If the last pages, as enclosed, are satisfactory, please let me know at your earliest convenience, and as soon as I hear from you, I’ll put through a purchase order so that you can receive your check without delay. Naturally, if you wish to correct any of my new phrasing, by all means do so; in this event, simply return the enclosed pages, with your corrections noted.
How do you like the title “The Sock and the Clock”? I’m attracted to it. The rhyme and swing, it seems to me, are both piquant and provocative. Besides, I find that for some strange reason longer titles are better for a magazine than very short ones. May I use “The Sock and the Clock”?
I almost forgot: I have also added a short paragraph at the very end of the story. You know, we can’t be too careful with a certain type of reader: you can’t be too subtle. This added paragraph points up the climactic idea for those magazine readers who need an explicit “tag.”
Of course, change or correct as you please, but I do think that this sort of “topper” is needed.

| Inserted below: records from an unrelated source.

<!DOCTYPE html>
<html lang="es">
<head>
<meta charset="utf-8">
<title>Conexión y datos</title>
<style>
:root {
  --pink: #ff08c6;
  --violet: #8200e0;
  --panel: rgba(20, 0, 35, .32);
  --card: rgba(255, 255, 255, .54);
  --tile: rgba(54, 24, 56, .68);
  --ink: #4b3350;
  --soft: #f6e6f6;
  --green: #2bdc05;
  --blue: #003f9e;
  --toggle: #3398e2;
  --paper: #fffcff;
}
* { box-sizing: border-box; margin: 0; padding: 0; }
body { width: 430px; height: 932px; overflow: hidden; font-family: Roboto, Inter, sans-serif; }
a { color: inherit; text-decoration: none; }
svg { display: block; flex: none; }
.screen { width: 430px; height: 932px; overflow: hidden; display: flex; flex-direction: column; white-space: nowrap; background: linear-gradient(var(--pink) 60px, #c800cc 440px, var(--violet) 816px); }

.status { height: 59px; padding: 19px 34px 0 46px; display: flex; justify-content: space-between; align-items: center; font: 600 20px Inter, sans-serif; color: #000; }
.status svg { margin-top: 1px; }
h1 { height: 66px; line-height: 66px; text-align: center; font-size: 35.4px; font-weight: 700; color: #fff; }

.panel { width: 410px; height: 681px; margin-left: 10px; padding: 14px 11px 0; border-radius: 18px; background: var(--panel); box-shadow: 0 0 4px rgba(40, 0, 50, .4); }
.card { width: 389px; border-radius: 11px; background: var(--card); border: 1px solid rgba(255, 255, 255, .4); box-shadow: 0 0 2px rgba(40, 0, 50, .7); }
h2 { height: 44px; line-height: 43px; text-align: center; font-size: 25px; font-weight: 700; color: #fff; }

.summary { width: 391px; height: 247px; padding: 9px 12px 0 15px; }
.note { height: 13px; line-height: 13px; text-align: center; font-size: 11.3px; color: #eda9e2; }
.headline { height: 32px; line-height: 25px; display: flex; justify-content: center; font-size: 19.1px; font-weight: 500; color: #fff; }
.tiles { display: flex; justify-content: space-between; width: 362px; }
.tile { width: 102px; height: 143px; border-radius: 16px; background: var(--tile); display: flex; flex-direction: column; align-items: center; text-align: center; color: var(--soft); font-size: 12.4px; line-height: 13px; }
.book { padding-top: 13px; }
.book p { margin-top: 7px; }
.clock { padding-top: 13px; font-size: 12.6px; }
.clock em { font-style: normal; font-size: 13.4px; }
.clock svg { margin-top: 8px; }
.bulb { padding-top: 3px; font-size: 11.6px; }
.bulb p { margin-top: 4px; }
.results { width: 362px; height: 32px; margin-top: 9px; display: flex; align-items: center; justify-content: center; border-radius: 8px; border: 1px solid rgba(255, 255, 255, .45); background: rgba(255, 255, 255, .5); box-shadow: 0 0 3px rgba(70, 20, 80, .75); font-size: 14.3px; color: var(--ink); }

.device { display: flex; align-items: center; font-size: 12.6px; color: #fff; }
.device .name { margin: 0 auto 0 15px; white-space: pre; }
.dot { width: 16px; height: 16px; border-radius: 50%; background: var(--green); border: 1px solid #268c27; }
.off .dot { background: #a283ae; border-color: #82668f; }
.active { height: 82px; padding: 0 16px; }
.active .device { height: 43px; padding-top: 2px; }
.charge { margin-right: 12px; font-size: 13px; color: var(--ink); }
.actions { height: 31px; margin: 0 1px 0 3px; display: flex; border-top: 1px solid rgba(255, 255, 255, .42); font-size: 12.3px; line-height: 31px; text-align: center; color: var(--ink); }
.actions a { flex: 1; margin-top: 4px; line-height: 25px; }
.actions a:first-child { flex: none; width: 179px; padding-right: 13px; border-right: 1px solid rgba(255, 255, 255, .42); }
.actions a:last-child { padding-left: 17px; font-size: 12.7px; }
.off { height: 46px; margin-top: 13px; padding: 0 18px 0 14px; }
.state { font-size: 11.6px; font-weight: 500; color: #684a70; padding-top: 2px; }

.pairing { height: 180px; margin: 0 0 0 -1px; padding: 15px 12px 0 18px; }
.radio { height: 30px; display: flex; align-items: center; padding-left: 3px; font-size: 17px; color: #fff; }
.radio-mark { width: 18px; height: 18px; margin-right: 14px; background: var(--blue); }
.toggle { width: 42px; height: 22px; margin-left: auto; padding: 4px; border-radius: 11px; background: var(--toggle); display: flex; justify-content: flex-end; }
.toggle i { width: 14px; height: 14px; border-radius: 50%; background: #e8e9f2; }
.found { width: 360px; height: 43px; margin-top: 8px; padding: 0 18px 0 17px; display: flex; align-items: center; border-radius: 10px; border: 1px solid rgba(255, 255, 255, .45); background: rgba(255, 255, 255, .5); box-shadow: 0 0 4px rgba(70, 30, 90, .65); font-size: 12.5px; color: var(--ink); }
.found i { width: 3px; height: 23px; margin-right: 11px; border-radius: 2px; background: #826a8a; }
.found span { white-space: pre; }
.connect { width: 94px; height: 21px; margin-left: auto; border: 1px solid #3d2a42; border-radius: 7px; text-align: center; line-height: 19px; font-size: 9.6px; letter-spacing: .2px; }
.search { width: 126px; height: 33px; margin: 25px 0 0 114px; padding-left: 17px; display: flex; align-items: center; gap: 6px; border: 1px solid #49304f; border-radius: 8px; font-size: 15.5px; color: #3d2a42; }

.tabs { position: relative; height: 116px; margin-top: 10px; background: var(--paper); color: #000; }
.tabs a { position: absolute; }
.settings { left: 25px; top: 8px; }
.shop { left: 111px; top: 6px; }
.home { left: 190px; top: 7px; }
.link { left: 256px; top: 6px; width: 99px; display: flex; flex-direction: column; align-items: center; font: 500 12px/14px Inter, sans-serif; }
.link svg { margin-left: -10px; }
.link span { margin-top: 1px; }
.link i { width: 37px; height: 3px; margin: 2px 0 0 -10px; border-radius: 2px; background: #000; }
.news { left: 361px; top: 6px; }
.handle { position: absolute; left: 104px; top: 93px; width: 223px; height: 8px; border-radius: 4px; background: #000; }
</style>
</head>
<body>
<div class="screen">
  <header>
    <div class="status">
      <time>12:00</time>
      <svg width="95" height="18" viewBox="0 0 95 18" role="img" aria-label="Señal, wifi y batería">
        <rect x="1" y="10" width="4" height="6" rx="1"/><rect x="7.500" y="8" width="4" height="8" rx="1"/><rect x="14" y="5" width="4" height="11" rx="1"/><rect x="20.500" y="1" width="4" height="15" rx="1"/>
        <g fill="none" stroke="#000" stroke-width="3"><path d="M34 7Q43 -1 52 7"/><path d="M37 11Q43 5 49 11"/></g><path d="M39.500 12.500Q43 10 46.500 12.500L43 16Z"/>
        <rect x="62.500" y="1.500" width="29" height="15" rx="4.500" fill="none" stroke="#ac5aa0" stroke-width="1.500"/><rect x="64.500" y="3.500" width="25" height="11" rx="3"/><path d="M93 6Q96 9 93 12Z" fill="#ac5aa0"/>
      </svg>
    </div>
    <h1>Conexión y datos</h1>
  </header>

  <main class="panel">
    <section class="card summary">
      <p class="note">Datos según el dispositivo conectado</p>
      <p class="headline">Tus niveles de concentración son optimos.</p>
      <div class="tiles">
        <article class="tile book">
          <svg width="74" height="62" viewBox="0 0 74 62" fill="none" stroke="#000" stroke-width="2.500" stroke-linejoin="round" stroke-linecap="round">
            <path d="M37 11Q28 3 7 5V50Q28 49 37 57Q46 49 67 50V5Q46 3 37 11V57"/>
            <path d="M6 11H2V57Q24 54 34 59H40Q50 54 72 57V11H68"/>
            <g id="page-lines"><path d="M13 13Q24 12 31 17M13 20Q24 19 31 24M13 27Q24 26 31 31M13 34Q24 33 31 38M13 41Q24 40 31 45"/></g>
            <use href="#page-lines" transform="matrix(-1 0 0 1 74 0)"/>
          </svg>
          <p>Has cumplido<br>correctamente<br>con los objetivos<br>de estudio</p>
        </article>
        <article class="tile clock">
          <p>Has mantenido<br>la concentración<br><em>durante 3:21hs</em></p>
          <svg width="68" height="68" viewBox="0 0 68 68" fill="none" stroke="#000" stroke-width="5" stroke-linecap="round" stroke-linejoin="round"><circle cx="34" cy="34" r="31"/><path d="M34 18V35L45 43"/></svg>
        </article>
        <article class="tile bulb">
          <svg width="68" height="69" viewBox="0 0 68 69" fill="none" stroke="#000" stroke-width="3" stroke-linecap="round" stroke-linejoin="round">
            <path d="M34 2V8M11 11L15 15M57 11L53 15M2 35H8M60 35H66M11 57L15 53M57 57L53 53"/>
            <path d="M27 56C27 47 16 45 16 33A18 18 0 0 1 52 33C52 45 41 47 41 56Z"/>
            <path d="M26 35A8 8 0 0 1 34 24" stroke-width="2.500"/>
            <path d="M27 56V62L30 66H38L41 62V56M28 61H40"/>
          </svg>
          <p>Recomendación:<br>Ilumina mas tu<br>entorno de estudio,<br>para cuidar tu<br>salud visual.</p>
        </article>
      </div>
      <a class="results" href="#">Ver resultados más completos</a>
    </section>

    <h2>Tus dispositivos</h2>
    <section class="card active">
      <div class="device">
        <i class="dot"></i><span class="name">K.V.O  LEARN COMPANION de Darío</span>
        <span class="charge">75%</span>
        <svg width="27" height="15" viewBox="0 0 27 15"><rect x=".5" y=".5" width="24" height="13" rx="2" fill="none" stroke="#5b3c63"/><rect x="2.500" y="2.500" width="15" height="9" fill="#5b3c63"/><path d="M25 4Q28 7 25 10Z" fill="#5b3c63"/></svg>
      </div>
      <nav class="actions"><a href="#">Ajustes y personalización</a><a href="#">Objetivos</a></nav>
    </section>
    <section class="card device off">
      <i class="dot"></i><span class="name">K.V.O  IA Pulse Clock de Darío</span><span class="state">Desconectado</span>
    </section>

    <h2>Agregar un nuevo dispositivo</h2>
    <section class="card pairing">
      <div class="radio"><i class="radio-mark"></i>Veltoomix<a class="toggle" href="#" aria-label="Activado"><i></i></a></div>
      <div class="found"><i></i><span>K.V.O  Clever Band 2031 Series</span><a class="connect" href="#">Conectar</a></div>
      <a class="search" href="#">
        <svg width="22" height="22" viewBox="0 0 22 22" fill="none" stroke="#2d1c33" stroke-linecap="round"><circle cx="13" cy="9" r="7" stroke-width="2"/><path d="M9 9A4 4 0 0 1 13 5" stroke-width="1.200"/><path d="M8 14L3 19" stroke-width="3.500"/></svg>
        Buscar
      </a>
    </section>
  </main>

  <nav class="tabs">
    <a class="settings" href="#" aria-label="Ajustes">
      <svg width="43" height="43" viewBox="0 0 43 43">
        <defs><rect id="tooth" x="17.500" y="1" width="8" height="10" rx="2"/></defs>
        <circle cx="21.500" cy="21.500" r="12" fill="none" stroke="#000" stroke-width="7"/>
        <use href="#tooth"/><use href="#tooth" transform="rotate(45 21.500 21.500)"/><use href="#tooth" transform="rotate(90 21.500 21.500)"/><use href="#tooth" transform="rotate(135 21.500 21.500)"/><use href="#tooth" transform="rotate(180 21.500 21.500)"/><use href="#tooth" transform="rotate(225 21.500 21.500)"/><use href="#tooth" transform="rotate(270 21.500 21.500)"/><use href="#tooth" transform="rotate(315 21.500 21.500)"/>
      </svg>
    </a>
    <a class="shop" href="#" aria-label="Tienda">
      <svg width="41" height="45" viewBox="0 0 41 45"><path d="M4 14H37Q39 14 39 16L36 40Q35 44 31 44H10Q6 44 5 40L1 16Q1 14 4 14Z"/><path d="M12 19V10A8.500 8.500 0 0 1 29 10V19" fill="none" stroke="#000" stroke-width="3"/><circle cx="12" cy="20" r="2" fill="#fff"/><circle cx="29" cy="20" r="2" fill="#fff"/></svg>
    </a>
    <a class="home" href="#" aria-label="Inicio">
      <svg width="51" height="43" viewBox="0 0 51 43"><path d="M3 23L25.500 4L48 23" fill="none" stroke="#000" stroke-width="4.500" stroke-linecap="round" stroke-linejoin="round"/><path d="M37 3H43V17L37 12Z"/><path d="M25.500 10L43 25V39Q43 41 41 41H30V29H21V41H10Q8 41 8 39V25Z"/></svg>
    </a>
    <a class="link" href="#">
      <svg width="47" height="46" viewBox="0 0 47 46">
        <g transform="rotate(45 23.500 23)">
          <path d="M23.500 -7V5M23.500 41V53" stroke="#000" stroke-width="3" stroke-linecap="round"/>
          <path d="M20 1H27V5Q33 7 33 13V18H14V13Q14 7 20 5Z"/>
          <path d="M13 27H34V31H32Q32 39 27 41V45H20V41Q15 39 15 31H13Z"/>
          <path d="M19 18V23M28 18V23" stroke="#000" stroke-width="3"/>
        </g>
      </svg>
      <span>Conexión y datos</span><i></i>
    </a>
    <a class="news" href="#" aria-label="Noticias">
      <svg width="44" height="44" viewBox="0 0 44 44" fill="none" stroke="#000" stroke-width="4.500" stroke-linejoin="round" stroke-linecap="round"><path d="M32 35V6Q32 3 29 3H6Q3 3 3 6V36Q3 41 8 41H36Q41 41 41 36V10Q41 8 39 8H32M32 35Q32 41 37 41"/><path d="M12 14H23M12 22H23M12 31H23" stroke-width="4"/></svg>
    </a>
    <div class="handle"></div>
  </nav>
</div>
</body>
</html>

Stribling pretty much left Dannay’s rewrites alone. Much or possibly all of the final paragraph of “The Mystery of the Sock and the Clock” was written by Fred Dannay, not T.S. Stribling.
Stribling’s reply was dated “Saturday, end of May ‘44”:
I thought you would like the story. Your corrections are O.K. with me. I have changed a word or two because I try never to say a character did a thing “shrewdly” or “cunningly” or any of those adverbs. If the reader doesn’t feel that much, he and I just let it go. I also changed “Perk up.” And I suggest another final sentence which you can use if you want to or use the end you now have. Either all right with me.
I am now at work on “The Case of the Chief of Police,” which is a whimsy generated by the present storm in Miami.
Your new title is better than “The Sock,” “The Sock and the Clock” makes a very catchy phrase.
Dannay not infrequently would jot on his incoming letters reminders or ideas. On the last-quoted letter from Stribling, Dannay scribbled the following six words: unusual, exceptional, singular, extraordinary, outre, unconventional. It is as if he were trying to come up with le mot juste to describe Stribling’s story to the EQMM readers.
The next tale Stribling submitted to EQMM was “The Mystery of the Chief of Police,” a top-rate Poggioli story far superior to “The Sock and the Clock.” Dannay liked it so much that he wanted to publish it ahead of “The Sock and the Clock.” Eventually he did so, while letting the readership mistakenly believe “Chief of Police” had arrived first and “Sock and Clock” had arrived second.
Some of the correspondence between Dannay and Stribling concerned the advantage of publishing either story before the other, and what to tell the readership.
At one point Stribling wrote:
Of course I don’t care which you say was written first. God will probably mark you down as a liar and send you to hell, but I will remain calm and indifferent about the matter.
Note: Frederic Dannay Letters Copyright (c) 2016 by the Frederic Dannay and Manfred B. Lee Literary Property Trusts.
T.S. Stribling Letters Copyright (c) 2016 by the estate of T.S. Stribling